Perhaps an unlikely setting for an experiment in international migrant integration, this prosperous town is hosting more than half of its 800 government-assigned migrants in private homes or apartments, rather than large shelters.
Germany has been debating how to integrate the more than 1.1 million refugees who arrived in the country over the past 12 months. The hundreds of attacks on women and girls on New Year’s Eve in Cologne, apparently by groups of migrants, have intensified the debate.
The actions of this one tow, however, has given rise to a new phrase: the "Gmund" way of integration, an approach pioneered by Mayor Richard Arnold.
“Integration goes faster if the refugees move outside the central buildings in little groups, even into the villages surrounding Schwabisch Gmund," he said. "So decentralized housing has become one of the essential aspects of the ‘Gmunder way.”
For Samuel Teklezghi, who is being hosted by a local family in one of those hilltop villages deep in the countryside, it is a long way from where he grew up in the Eritrean capital, Asmara. He was at first very reluctant, but soon changed his mind.
“Our neighboring families, so sweet; I cannot explain, because it is not enough words to explain about them," he said. "Almost I get a family. I lost a family in Eritrea, in my land, and I get a family in Deutschland [Germany]. They are my family now. If you would give me a big house in the city, I do not need it.”
Schwabisch Gmund has initiated its own German language degree for migrants. They are also encouraged to take on volunteer work.
Arnold says integration is an emotional response, not just a function of local government.
“But it asks for quite an input, not only of the city administration, of the town hall, and the mayor," Arnold said. "And it of course asks the people, the citizens, to also bring an input and to also be open.”

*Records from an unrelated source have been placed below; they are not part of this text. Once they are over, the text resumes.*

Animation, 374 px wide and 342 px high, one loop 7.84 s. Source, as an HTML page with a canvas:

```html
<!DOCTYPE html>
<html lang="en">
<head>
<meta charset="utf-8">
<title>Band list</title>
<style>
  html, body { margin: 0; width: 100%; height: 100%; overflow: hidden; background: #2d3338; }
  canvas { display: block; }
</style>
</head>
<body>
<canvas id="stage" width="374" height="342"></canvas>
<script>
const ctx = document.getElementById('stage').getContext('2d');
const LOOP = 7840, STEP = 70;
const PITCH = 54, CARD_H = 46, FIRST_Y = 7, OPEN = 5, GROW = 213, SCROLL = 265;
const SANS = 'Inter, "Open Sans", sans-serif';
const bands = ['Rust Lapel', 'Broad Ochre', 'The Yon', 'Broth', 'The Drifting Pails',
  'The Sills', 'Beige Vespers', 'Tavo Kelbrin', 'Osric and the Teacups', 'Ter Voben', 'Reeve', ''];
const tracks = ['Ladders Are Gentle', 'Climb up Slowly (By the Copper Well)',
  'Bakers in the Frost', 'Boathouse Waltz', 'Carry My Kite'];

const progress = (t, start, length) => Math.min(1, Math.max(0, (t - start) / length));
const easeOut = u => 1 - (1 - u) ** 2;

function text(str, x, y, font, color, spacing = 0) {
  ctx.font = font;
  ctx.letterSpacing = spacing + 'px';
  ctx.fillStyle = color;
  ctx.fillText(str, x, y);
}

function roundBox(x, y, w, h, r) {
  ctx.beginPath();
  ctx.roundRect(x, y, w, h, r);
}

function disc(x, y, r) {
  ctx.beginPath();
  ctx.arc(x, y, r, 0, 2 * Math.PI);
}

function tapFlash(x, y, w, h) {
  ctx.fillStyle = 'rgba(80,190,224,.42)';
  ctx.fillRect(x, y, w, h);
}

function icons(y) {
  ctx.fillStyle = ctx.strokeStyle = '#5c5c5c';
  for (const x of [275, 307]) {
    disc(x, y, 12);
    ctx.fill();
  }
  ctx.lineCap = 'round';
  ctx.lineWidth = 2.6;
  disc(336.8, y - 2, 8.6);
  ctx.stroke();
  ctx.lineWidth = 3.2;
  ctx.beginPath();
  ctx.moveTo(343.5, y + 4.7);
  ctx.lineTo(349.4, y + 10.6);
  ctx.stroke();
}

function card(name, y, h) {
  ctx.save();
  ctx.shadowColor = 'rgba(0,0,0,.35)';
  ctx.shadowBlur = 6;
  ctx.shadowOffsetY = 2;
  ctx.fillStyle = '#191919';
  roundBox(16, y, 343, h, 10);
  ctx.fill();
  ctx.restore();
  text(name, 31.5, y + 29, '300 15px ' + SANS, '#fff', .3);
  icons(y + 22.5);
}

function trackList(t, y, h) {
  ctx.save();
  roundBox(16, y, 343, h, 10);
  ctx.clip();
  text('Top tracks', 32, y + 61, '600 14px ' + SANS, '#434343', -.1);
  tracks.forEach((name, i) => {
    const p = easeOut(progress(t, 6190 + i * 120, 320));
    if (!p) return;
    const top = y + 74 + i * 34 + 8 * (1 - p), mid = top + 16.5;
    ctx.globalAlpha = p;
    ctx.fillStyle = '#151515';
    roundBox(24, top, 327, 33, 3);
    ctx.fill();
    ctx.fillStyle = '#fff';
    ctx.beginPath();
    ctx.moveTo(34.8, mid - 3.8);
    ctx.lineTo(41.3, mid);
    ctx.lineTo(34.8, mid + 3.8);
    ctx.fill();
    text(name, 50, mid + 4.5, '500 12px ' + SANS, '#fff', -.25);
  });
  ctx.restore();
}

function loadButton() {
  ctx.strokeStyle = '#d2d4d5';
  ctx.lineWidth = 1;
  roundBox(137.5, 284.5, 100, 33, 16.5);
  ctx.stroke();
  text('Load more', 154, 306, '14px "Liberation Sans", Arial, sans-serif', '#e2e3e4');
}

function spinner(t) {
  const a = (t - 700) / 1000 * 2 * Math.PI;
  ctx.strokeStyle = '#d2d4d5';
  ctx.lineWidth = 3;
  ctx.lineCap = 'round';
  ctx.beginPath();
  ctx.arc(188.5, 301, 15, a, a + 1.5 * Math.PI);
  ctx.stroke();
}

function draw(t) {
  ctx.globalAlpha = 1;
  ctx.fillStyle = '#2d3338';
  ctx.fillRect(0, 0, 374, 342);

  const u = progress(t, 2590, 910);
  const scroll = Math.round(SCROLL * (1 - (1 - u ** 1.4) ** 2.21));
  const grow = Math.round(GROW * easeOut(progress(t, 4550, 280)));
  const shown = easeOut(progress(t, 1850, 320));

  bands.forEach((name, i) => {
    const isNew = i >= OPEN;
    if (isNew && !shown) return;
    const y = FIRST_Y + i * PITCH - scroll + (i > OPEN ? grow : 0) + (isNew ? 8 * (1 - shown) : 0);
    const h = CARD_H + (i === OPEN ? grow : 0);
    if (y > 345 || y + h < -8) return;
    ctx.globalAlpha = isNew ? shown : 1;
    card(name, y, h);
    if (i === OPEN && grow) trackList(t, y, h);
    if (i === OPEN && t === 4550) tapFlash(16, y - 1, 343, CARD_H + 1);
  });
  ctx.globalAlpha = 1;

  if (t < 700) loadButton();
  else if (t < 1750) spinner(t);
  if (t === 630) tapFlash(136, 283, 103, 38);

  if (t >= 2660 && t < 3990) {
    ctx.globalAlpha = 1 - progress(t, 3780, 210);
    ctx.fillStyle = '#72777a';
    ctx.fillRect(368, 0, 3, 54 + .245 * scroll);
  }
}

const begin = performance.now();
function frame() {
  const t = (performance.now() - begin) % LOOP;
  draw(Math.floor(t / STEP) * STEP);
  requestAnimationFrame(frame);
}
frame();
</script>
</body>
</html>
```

Schwabisch Gmund is preparing to double its intake of refugees. But Mayor Arnold says there is a limit to the numbers his town can take in, and Europe should share both the burden and the opportunities the refugees can offer.